**Your objective:**
Across the entries below, how many lines contain the string "grainScale"? Give only the count.

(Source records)

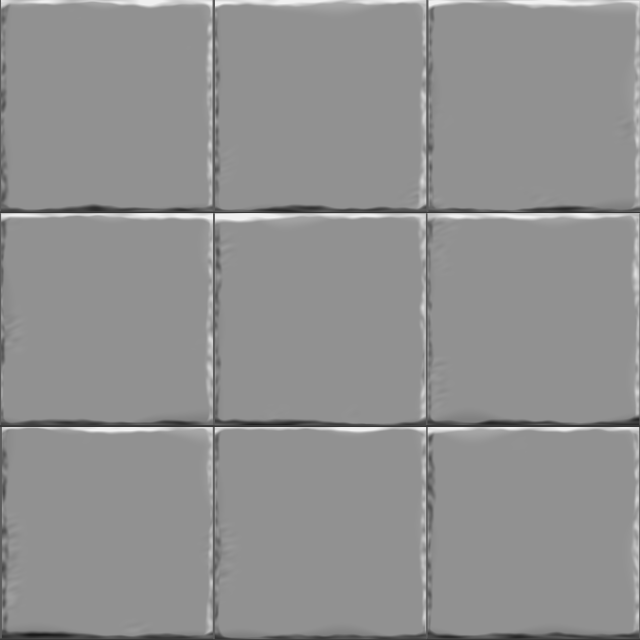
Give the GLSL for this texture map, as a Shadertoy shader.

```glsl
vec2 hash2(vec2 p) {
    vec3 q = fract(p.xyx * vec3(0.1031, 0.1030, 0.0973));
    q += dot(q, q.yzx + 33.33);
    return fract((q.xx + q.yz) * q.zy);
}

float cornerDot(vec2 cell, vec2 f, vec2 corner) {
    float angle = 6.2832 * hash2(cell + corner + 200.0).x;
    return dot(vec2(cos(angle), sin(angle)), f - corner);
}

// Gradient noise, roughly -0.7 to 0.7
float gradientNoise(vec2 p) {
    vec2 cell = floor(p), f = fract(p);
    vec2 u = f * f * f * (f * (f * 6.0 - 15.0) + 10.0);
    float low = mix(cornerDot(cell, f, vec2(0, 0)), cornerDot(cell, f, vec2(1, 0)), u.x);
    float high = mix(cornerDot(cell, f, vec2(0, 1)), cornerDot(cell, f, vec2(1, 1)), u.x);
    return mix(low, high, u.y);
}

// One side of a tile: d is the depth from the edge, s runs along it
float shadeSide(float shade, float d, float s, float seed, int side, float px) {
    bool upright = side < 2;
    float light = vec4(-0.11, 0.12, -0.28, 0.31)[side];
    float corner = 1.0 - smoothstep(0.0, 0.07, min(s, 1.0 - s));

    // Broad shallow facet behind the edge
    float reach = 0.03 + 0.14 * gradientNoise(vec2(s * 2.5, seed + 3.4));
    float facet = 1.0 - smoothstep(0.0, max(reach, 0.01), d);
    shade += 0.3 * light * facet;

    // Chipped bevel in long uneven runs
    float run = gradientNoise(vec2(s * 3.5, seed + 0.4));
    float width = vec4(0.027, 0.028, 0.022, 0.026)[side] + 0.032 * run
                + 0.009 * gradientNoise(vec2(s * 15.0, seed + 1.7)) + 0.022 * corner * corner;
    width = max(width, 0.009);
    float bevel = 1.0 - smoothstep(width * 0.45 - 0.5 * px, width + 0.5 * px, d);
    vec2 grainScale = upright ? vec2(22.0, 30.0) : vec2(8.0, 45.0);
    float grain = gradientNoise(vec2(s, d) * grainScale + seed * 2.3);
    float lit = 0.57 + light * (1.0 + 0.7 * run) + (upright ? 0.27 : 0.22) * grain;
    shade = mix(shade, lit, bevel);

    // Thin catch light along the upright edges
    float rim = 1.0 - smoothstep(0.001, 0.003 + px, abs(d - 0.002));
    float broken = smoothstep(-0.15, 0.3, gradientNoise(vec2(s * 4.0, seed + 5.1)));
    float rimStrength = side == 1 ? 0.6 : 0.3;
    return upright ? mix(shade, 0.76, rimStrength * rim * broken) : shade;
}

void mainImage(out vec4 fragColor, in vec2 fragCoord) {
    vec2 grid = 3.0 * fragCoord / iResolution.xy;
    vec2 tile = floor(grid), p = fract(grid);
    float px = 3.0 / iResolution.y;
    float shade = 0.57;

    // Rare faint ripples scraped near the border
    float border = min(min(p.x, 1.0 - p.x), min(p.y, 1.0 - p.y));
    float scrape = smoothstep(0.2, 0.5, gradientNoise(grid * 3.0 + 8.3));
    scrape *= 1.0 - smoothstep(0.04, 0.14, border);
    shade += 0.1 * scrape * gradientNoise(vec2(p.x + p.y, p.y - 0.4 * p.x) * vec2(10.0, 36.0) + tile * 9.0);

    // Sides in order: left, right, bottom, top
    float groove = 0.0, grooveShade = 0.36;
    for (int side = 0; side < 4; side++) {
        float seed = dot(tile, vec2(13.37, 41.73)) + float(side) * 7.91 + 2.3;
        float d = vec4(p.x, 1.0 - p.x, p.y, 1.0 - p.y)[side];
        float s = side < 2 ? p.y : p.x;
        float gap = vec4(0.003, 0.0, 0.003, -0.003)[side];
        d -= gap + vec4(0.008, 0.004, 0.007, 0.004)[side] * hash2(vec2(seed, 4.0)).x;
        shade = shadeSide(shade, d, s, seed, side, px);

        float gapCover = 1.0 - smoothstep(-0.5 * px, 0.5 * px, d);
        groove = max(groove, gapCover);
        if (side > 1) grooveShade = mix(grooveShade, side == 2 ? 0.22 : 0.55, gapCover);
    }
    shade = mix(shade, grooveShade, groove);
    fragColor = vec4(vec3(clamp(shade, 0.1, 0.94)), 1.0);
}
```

**Exercise response:**
2